BMW was a regular competitor in the American Le Mans Series (ALMS) with its E46 M3 but constantly beaten by the all-conquering Porsche 911. ALMS rules allowed small production-run specials to enter the GT class. Rules called for a minimum of 10 examples to be sold on at least two continents within 12 months of the racecar’s debut for it to be eligible. Hence the BMW M3 GTR road car was born.

Click here to read why we no longer have any homologation specials.


BMW was going to create just 10 examples of the M3 GTR, which went on sale towards the end of 2001 at an astronomical price. BMW was, seemingly, not keen for anyone of the public to actually buy one. It is rumoured that only three road cars were produced. Each was converted from a standard E46.

View a gallery of BMW bakkies at this post.

V8 power

BMW M3 GTR engine

To ensure that the BMW M3 GTR would be competitive in the ALMS the company developed a special V8 engine code: P60B40. This engine was not fitted to any other BMW model and made the GTR the very first V8 M3 (not the E92, as many people believe). It was a 4,0-litre unit that featured dry-sump lubrication and a flat-plane crankshaft. The bent eight was constructed out of lightweight aluminium and featured a 90-degree V-angle. In road trim, it was tuned to produce 280 kW at 7 000 r/min and 390 N.m of torque at 4 500 r/min. The racecars were said to develop up to 375 kW of power and able to rev north of 8 500 r/min.

Check out a V16-powered BMW 7 Series concept car at this link.

In a time before sequential transmissions or paddle-actuated shifts, power was transferred through an H-gate six-speed manual. The transmission did, however, feature straight-cut gears.

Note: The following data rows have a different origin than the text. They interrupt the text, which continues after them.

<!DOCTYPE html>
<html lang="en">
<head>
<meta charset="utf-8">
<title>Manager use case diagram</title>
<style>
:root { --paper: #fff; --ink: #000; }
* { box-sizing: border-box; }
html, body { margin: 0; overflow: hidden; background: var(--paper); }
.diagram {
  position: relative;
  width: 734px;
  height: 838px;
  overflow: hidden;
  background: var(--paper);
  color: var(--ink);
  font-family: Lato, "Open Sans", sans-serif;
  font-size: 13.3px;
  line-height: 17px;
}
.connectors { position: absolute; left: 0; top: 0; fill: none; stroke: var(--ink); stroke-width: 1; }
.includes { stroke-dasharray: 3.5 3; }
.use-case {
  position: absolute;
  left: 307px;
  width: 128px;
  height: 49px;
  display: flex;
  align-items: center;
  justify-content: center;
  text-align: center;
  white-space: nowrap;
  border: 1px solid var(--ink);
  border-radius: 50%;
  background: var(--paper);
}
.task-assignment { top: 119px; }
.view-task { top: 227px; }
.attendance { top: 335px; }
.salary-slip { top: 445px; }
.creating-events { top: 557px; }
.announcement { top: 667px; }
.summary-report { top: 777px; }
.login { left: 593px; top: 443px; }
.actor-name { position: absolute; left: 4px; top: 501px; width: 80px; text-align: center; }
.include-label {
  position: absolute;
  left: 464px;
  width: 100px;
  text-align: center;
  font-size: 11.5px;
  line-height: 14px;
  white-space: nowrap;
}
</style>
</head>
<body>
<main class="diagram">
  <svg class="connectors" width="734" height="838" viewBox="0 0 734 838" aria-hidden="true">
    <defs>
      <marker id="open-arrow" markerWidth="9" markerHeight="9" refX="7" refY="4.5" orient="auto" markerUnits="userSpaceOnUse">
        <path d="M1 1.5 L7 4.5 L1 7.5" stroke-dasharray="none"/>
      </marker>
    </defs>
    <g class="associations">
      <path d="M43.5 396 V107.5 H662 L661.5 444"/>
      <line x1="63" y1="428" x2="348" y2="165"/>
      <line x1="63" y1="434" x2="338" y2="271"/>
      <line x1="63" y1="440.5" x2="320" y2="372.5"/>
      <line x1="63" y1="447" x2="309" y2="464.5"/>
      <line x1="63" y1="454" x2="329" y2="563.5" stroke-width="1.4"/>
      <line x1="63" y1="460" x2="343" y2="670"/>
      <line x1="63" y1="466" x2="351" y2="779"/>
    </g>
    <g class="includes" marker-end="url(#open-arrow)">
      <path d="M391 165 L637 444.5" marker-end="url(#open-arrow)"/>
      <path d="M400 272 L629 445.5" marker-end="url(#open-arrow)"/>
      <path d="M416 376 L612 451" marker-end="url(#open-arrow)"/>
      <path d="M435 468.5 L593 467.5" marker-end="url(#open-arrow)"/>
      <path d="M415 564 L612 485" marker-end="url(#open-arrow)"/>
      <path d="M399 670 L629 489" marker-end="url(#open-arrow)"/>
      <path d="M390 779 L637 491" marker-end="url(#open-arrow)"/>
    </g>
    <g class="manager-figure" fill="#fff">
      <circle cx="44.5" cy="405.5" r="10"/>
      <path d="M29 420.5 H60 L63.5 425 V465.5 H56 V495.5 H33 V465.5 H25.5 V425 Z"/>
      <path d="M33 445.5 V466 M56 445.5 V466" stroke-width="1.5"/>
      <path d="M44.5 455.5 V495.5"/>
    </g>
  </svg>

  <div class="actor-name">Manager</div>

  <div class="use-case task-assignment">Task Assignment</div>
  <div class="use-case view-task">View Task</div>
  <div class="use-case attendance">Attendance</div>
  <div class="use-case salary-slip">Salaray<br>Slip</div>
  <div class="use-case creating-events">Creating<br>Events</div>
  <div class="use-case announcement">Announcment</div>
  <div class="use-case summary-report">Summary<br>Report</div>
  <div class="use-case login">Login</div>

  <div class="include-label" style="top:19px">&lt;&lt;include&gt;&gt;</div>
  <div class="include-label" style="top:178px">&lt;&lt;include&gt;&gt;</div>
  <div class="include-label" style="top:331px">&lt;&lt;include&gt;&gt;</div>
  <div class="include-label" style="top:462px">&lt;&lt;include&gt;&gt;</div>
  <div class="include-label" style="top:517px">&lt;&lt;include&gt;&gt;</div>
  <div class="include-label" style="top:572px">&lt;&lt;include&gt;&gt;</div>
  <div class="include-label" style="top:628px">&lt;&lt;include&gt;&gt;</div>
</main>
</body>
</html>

The final link in the chain was a variable rate limited-slip differential.


Because the road and racecars had to be quite similar in layout the GTR sat much lower than a stock M3. It also boasted bespoke aerodynamic kit such as a front spoiler and a rear wing. The body featured additional bracing between the firewall and strut towers as well as between the rear shock towers. Carbon-fibre was also used extensively to reduce the overall mass. The roof, rear spoiler, hood vents and other items were made from the lightweight stuff. Lightweight Recaro bucket seats were covered in leather for a modicum of comfort for front occupants and the rear seats were removed.

Take a narrated ride around the Nurburgring Nordschleife with the always funny Herr Han J Stuck in the BMW M3 GTR.